|This rock formation is 3.5 billion years old.|
In his search to capture the grand story of the formation of India, Pranay Lal leaves the reader bedazzled with details about why rocks in one place are different from those elsewhere, why forest diversity is distinct across regions, and why majority of peninsular rivers flow west to east. As one treads through the picture-littered pages of this journey, one realizes that there is more to everything than that meets the eye. No surprise, therefore, that the book makes a compelling case for revisiting many such places that one may have visited without getting a deeper sense of their outward appearances, as also for their contemporary relevance.
It goes to the credit of Pranay Lal for digging out essential lessons in contemporariness from the country’s rich natural history. It is for this reason that one should visit the 30-foot statue of Lord Vishnu, the Preserver, reclining peacefully beside a pool in the Bandhavgarh National Park in Madhya Pradesh. More than the statue, it is the green cover on the pool that holds special message. The top few inches of water is dominated by cyanobacteria, the oxygen producing bacteria that made complex life possible over several millennia. The fact that these bacteria produce 60 per cent of the world’s oxygen even today are reason enough for us to protect all ponds and lakes such that more of such bacteria thrive, making Vishnu rest in peace.

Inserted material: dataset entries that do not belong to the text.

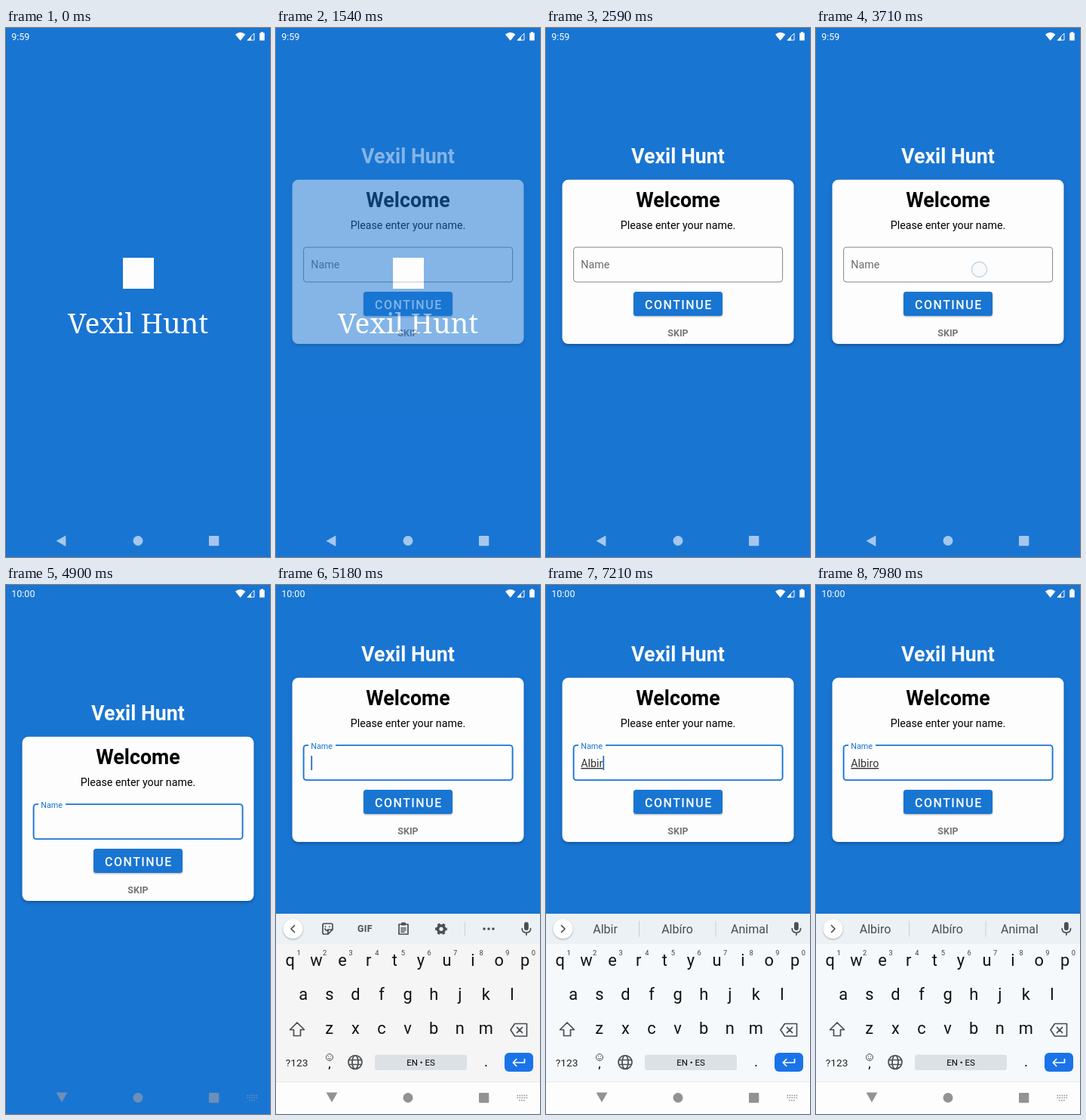
These frames come from a looping animation (350 by 700 pixels, 8000 ms). An HTML page:

```html
<!DOCTYPE html>
<html lang="en">
<head>
<meta charset="utf-8">
<title>Vexil Hunt</title>
<style>
html, body { margin: 0; width: 100%; height: 100%; overflow: hidden; background: #1975d2; }
svg { display: block; width: 350px; height: 700px; font-family: Roboto, sans-serif; }
.mid { text-anchor: middle; }
.bold { font-weight: 700; }
.line { fill: none; stroke: #4a4e52; stroke-width: 1.7; stroke-linejoin: round; stroke-linecap: round; }
.thin { stroke-width: 1; }
.solid { fill: #4a4e52; }
.card { filter: drop-shadow(0 2px 2px rgba(0, 0, 0, .28)); }
.lift { filter: drop-shadow(0 1px 1px rgba(0, 0, 0, .3)); }
</style>
</head>
<body>
<svg viewBox="0 0 350 700">
  <rect width="350" height="700" fill="#1975d2"/>

  <g id="splash" fill="#fdfdfd">
    <rect x="155" y="304" width="41" height="41"/>
    <text class="mid" x="175" y="404" font-size="37" font-family="Noto Serif, serif">Vexil Hunt</text>
  </g>

  <g id="welcome">
    <rect width="350" height="800" fill="#1975d2"/>
    <text class="mid bold" x="175" y="179.3" font-size="26.75" fill="#fdfdfd">Vexil Hunt</text>
    <rect class="card" x="21.5" y="200.8" width="307" height="217.2" rx="8" fill="#fdfdfd"/>
    <text class="mid bold" x="175" y="236.8" font-size="26.75">Welcome</text>
    <text class="mid" x="175" y="266" font-size="14.26">Please enter your name.</text>
    <rect id="box" x="36.6" y="290.1" width="277" height="46" rx="3.6" fill="none"/>
    <rect id="notch" x="43" y="287" width="36" height="6" fill="#fdfdfd"/>
    <text id="label" x="46.3">Name</text>
    <text id="typed" x="46.3" y="319" font-size="14.26" fill="#333" text-decoration="underline"></text>
    <rect id="caret" y="304" width="1.8" height="19" fill="#2a6fb8"/>
    <rect class="lift" x="116" y="349" width="118" height="32" rx="3.5" fill="#1975d2"/>
    <text x="131" y="372" font-size="16" font-weight="500" letter-spacing="1.5" fill="#fdfdfd">CONTINUE</text>
    <text class="mid bold" x="175" y="407.5" font-size="12.5" fill="#757575">SKIP</text>
    <circle id="touch" cx="216.5" cy="319.5" r="10" fill="#f8fafc" stroke="#c3d5e6" stroke-width="1.3"/>
  </g>

  <g id="keyboard">
    <rect id="keyBg" y="435" width="350" height="222"/>
    <rect y="435" width="350" height="40" fill="#ebf1f4"/>
    <rect y="657" width="350" height="43" fill="#fdfdfd"/>
    <path d="M0 657.5H350" stroke="#e6e8ea"/>
    <circle class="lift" cx="22.5" cy="455" r="13" fill="#fff"/>
    <path id="chevron" class="line"/>

    <g id="tools">
      <path class="line" d="M64 448h9q2 0 2 2v6l-6 6h-5q-2 0-2-2v-10q0-2 2-2zM75 456h-4q-2 0-2 2v4M65 455q2 4 4 1M65.5 452v.3M71 452v.3"/>
      <text class="mid bold" x="118" y="459" font-size="12.3" letter-spacing=".4" fill="#4a4e52">GIF</text>
      <path class="line" d="M163 449h12v13h-12zM166 454h6M166 456.5h6M166 459h4"/>
      <rect class="solid" x="166" y="446.5" width="6" height="4" rx="1"/>
      <g fill="none" stroke="#4a4e52">
        <circle cx="219" cy="455.2" r="4.4" stroke-width="3.6"/>
        <circle cx="219" cy="455.2" r="6.7" stroke-width="2.4" stroke-dasharray="3.5 3.516" stroke-dashoffset="1.75"/>
      </g>
      <path d="M250.5 446v18" stroke="#c9d0d5"/>
      <g class="solid"><circle cx="276" cy="455" r="1.8"/><circle cx="282" cy="455" r="1.8"/><circle cx="288" cy="455" r="1.8"/></g>
    </g>
    <g id="hints" class="mid" font-size="16" fill="#4a4e52">
      <text x="78.5" y="461"></text><text x="174" y="461"></text><text x="270" y="461"></text>
      <path d="M123.5 444.5v21M225 444.5v21" stroke="#c9d0d5"/>
    </g>
    <rect class="solid" x="329" y="446" width="5.8" height="11" rx="2.9"/>
    <path class="line" d="M326.2 454.5q0 5.5 5.7 5.5t5.7-5.5M331.9 460v3"/>

    <g id="keys" class="mid" fill="#111"></g>

    <path class="line" d="M28 579l9.5 9.5h-5v8h-9v-8h-5z"/>
    <path class="line" d="M316.5 580.5h16v16.500h-16l-5.500-8.200zM319.500 585.300l7 7M326.500 585.300l-7 7"/>
    <text x="12.8" y="636.5" font-size="13.7" fill="#222">?123</text>
    <circle class="line thin" cx="71" cy="625" r="4.5"/>
    <path class="line thin" d="M69 626.5q2 2.2 4 0M69.4 623.5v.2M72.6 623.5v.2"/>
    <text class="mid" x="71" y="639" font-size="17">,</text>
    <g class="line">
      <circle cx="105" cy="631.5" r="9"/><ellipse cx="105" cy="631.5" rx="4" ry="9"/><path d="M97 628.5h16M97 634.5h16"/>
    </g>
    <rect x="131" y="621.5" width="122" height="20.5" rx="3" fill="#dce1e6"/>
    <text class="mid" x="192" y="636" font-size="11.5">EN • ES</text>
    <text class="mid" x="278.5" y="637" font-size="19">.</text>
    <rect x="303" y="619" width="38" height="25" rx="6" fill="#1a73e8"/>
    <path class="line" style="stroke:#fff" d="M329.500 627.5v4.500h-15M318.700 627.500l-4.500 4.500 4.500 4.500"/>
  </g>

  <g fill="#fdfdfd">
    <text id="clock" x="7.3" y="15.7" font-size="12.5"></text>
    <path d="M304 8.6Q310.7 2.8 317.4 8.6L310.7 16.7Z"/>
    <path d="M320.3 16L329 7V16Z" fill="none" stroke="#fdfdfd"/>
    <path d="M319.5 16.5L325 10.8V16.5Z"/>
    <path d="M336.2 6.5h1.8v-1.3h3v1.3h1.8v10h-6.6z"/>
  </g>
  <g id="nav">
    <path id="back"/>
    <circle cx="175" cy="678.5" r="6.5"/>
    <rect x="269" y="672" width="13.3" height="13.3" rx="1"/>
    <path id="swap" fill="none" stroke-width="1.6" stroke-dasharray="1.6 1.4" d="M319.5 675.5h14M319.5 678.5h14M322 682h9"/>
  </g>
</svg>
<script>
const LOOP = 8000, TICK = 70;
const $ = id => document.getElementById(id);
const show = (id, on) => $(id).style.display = on ? '' : 'none';
const set = (id, attrs) => { for (const k in attrs) $(id).setAttribute(k, attrs[k]); };
const clamp = v => Math.max(0, Math.min(1, v));
const mix = (a, b, p) => a + (b - a) * p;

// [start, typed text, suggestions]
const typing = [
  [0, ''],
  [6160, 'A'],
  [6650, 'Al', ['Al', 'Algo', 'Also']],
  [6790, 'Alb', ['Alb', 'Alba', 'Album']],
  [6930, 'Albi', ['Albi', 'Albíro', 'Animal']],
  [7210, 'Albir', ['Albir', 'Albíro', 'Animal']],
  [7420, 'Albiro', ['Albiro', 'Albíro', 'Animal']]
];
// [start, caret visible]
const blinks = [[0, false], [5180, true], [5810, false], [6160, true], [7980, false]];
const at = (steps, t) => steps.filter(s => s[0] <= t).pop();

function addKey(ch, x, y, size, fill = '#111') {
  const key = document.createElementNS('http://www.w3.org/2000/svg', 'text');
  key.textContent = ch;
  const attrs = { x, y, fill, 'font-size': size };
  for (const k in attrs) key.setAttribute(k, attrs[k]);
  $('keys').append(key);
}
[['qwertyuiop', 18.8, 504], ['asdfghjkl', 36.2, 549], ['zxcvbnm', 70.7, 594]].forEach(([row, x0, y], r) => {
  [...row].forEach((ch, i) => {
    const x = x0 + i * 34.6;
    addKey(ch, x, y, 21.8);
    if (!r) addKey((i + 1) % 10, x + 11.2, 489.8, 9.3, '#3c4043');
  });
});

function render(now) {
  const t = Math.floor(now % LOOP / TICK) * TICK;
  const open = t >= 5180, dark = t >= 4620;

  // Welcome screen fades in over the splash, then settles slowly
  const fade = t < 1750 ? .94 * clamp((t - 1330) / 420) : mix(.94, 1, clamp((t - 1750) / 350));
  set('welcome', { opacity: fade, transform: `translate(0 ${open ? -78 : 0})` });
  show('splash', fade < 1);
  show('touch', t >= 3710 && t < 4060);

  // Field focus: label floats into the outline
  const focus = clamp((t - 3990) / 210), p = 1 - (1 - focus) ** 2;
  set('label', {
    y: mix(318, 294.5, p), 'font-size': mix(14.26, 10.8, p),
    fill: focus ? '#1975d2' : '#6b6b6b'
  });
  set('box', { stroke: focus ? '#1975d2' : '#858585', 'stroke-width': focus ? 1.9 : 1 });
  show('notch', p > .6);

  const [, text, hints] = at(typing, t);
  $('typed').textContent = text;
  show('caret', at(blinks, t)[1]);
  set('caret', { x: 46.3 + (text ? $('typed').getComputedTextLength() : 0) });

  show('keyboard', open);
  show('tools', !hints);
  show('hints', hints);
  if (hints) document.querySelectorAll('#hints text').forEach((el, i) => el.textContent = hints[i]);
  set('chevron', { d: hints ? 'M20.5 450.5l4.5 4.5-4.5 4.5' : 'M24.5 450.5l-4.5 4.5 4.5 4.5' });
  set('keyBg', { fill: t < 5390 ? '#f5f5f5' : '#f5f9fb' });

  const tint = open ? '#929292' : dark ? '#6b8fb9' : '#a5c7ed';
  $('clock').textContent = dark ? '10:00' : '9:59';
  set('nav', { fill: tint });
  set('swap', { stroke: tint });
  set('back', { d: dark ? 'M66.5 671.5H81.5L74 684.5Z' : 'M66.5 678.7L79.3 671.5V686Z' });
  show('swap', dark);
}

let start;
function loop(now) {
  start ??= now;
  render(now - start);
  requestAnimationFrame(loop);
}
render(0);
requestAnimationFrame(loop);
</script>
</body>
</html>
```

Spread over eleven chapters, Indica concludes the 4 billion years long journey of the planet with the arrival of Homo sapiens on the banks of the Indus. But it took another 50,000 years before the first human civilization arose along its banks. From then on, humans have only tried to lay control over nature and natural processes. That is indeed so, but in the story of evolution none of the living beings, including humans, have had any clear destiny or direction. Had natural processes not wiped out our competitors and predators, none of us and our ancestors would have been there. After all, humans are the most recent entrant in the evolutionary scene.
Eloquently written and profusely illustrated, the book offers a multi-disciplinary narrative on India’s deep natural history. The enthusiasm with which the author has shared his two decades of tireless pursuit can make a lay person connect with it as easily as a discerning reader. The easy-to-read text offers a lucid and accessible account of the complex science of evolution that is as much insightful as gripping. Indica has the potential to trigger renewed interest in geology and paleontology, the subjects that have long lost their sheen due to overt specialization. Pranay Lal has succeeded in demystifying the complexities of natural science much like what legendary David Attenborough did with his Life on Earth book series. Indica rightfully deserves a place on each book shelf.
Indica: A deep natural history of the Indian subcontinent
by Pranay Lal
Penguin/Allen Lane, New Delhi
Extent: 468, Price: Rs 999
First published in BLink, weekend supplement of BusinessLine on June 3, 2017